Miranda Prescott, News Editor
Governor Kay Ivey announced at a press conference on Wednesday that the current mask order in effect will be extended until Jan. 22, 2021.
The “safer-at-home” order, which was set to expire on Friday, Dec. 11, remains the same as its preceding order, barring the mask extension.
“I am asking that the citizens of Alabama use the common sense that the Lord gave them,” said Ivey. “I’m not trying to be Governor MeeMaw like social media may suggest.”
Ivey’s reasoning behind the extension is due to the current spike in cases that the state has seen over the course of the past month.
According to the Alabama Department of Public Health, there have been 41,430 confirmed cases in the state over the past 14 days, with over 120,000 more that have been tested.
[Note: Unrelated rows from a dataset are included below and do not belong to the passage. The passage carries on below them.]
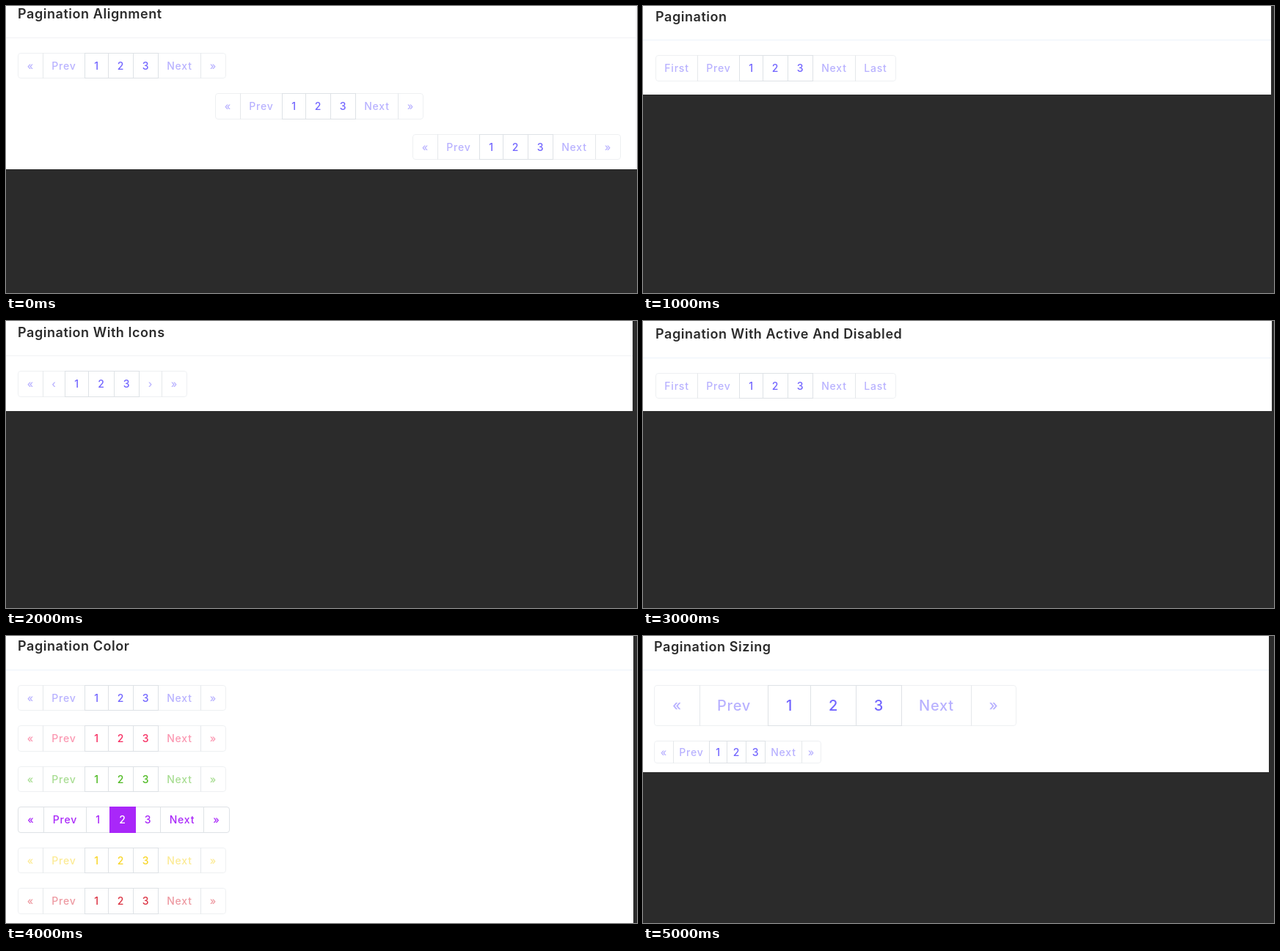
Animation of 860x392 px, one loop 6000 ms. Source, as an HTML page:

```html
<!DOCTYPE html>
<html lang="en">
<head>
<meta charset="utf-8">
<title>Pagination styles</title>
<style>
  html, body { margin: 0; width: 100%; height: 100%; overflow: hidden; background: #2b2b2b; }
  body { font: 450 14px Inter, Roboto, sans-serif; letter-spacing: .8px; }
  .card, .card > *, .cell { position: absolute; box-sizing: border-box; }
  .card { left: 0; top: 0; background: #fff; overflow: hidden; visibility: hidden; animation: show 6s step-end infinite; }
  @keyframes show {
    0% { visibility: visible; }
    16.66667%, 100% { visibility: hidden; }
  }
  .title { font-size: 18px; font-weight: 600; line-height: 20px; letter-spacing: .55px; color: #2b2b2b; white-space: nowrap; }
  .rule { left: 0; width: 100%; height: 1px; }
  .cell { top: 0; height: 100%; border: 1px solid #dee2e6; text-align: center; white-space: nowrap; }
  .cell:first-child { border-radius: 4px 0 0 4px; }
  .cell:last-child { border-radius: 0 4px 4px 0; }
  .off { opacity: .5; }
  .on { z-index: 1; color: #fff; }
</style>
</head>
<body>
<script>
const PRIMARY = '#7366ff';
const ARROWS = ['«', 'Prev', 1, 2, 3, 'Next', '»'];
const WORDS = ['First', 'Prev', 1, 2, 3, 'Next', 'Last'];
const ICONS = ['«', '‹', 1, 2, 3, '›', '»'];

// Left borders of the cells, followed by the last right border.
const EDGES = {
  arrows: [0, 34, 91, 123, 157, 191, 249, 283],
  active: [0, 35, 93, 125, 160, 194, 253, 288],
  words: [0, 57, 114, 146, 180, 214, 272, 327],
  icons: [0, 34, 64, 96, 131, 165, 196, 230],
  large: [0, 62, 155, 213, 275, 337, 432, 493],
  small: [0, 26, 75, 99, 125, 151, 201, 227]
};

const pager = (x, y, height, options = {}) =>
  ({ x, y, height, edges: EDGES.arrows, labels: ARROWS, color: PRIMARY, size: 14, ...options });

const colors = [PRIMARY, '#f73164', '#51bb25', '#a927f9', '#f8d62b', '#dc3545'];
const words = { edges: EDGES.words, labels: WORDS };

const cards = [
  { title: 'Pagination Alignment', x: 16, titleY: 11, ruleY: 43, width: 858, height: 223, rule: '#f1f2f4', edge: '#f4f4f6',
    pagers: [pager(16, 64, 35), pager(285, 119, 36), pager(554, 175, 35)] },
  { title: 'Pagination', x: 17, titleY: 15, ruleY: 46, width: 856, height: 121,
    pagers: [pager(17, 67, 36, words)] },
  { title: 'Pagination With Icons', x: 16, titleY: 16, ruleY: 47, width: 854, height: 123, rule: '#f1f2f4',
    pagers: [pager(16, 68, 36, { edges: EDGES.icons, labels: ICONS })] },
  { title: 'Pagination With Active And Disabled', x: 17, titleY: 18, ruleY: 50, width: 857, height: 123,
    pagers: [pager(17, 71, 35, words)] },
  { title: 'Pagination Color', x: 16, titleY: 14, ruleY: 46, width: 855, height: 392,
    pagers: colors.map((color, i) => pager(16, Math.floor(67 + i * 55.5), 35 + i % 2,
      i === 3 ? { color, edges: EDGES.active, active: 2 } : { color })) },
  { title: 'Pagination Sizing', x: 15, titleY: 15, ruleY: 46, width: 853, height: 186,
    pagers: [pager(15, 67, 56, { edges: EDGES.large, size: 20 }), pager(15, 143, 31, { edges: EDGES.small })] }
];

function add(parent, className, style, text = '') {
  const node = document.createElement('div');
  node.className = className;
  node.textContent = text;
  Object.assign(node.style, style);
  return parent.appendChild(node);
}

const px = value => value + 'px';

function addPager(card, { x, y, height, edges, labels, color, size, active }) {
  const list = add(card, 'pager', {
    left: px(x), top: px(y), height: px(height), width: px(edges[7] + 1),
    color, fontSize: px(size), lineHeight: px(height - 2), fontWeight: active ? 500 : 450
  });
  labels.forEach((label, i) => {
    const on = label === active;
    const off = !active && typeof label === 'string';
    const style = { left: px(edges[i]), width: px(edges[i + 1] - edges[i] + 1) };
    if (on) style.background = style.borderColor = color;
    add(list, 'cell' + (on ? ' on' : off ? ' off' : ''), style, label);
  });
}

cards.forEach((data, i) => {
  const card = add(document.body, 'card', {
    width: px(data.width), height: px(data.height), animationDelay: `${i ? i - cards.length : 0}s`
  });
  if (data.edge) {
    card.style.boxSizing = 'content-box';
    card.style.borderRight = `2px solid ${data.edge}`;
  }
  add(card, 'title', { left: px(data.x), top: px(data.titleY - 10) }, data.title);
  add(card, 'rule', { top: px(data.ruleY), background: data.rule || '#ecf3fa' });
  data.pagers.forEach(item => addPager(card, item));
});
</script>
</body>
</html>
```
There have also been approximately 3,985 deaths from the virus in the state thus far, with 460 more probable.
As for Jacksonville State University and the surrounding area, the university is reporting 38 cases being tracked through its dashboard as of Wednesday. Calhoun County is reporting 1,206 positive cases over the past 14 days with 51 hospitalizations from the virus.
Both Ivey and Scott Harris, the state health officer, said that these are “dark days” for the state regarding the pandemic and that the numbers in the state are similar to how they appeared in July.
Harris said that the COVID-19 vaccine will hopefully be in the state — pending authorization from the Food and Drug Administration — by early next week. However, the state has plans to slowly distribute them due to the storage conditions of the specific vaccine the state will acquire.
“The Pfizer vaccine is required to be kept at around negative 80 degrees, and only a handful of areas in the state can support that,” said Harris. “We will be getting shipments of approximately 950 vaccines at a time.”
While the state will be starting out with the Pfizer vaccine, Harris explained that the Moderna vaccine will also be making its way to the state soon, and that no one should be charged to get the vaccine because it is coming to the state through a federal grant.
Harris also reminds Alabamians that the Pfizer vaccine is to be taken in two doses, and that nursing homes and health care workers will receive priority once the state can distribute them.
While these groups have the immediate priority, however, it may be as late as early summer 2021 before the average Alabamian has access to the vaccine, as it may not be available in large quantities to the state until then.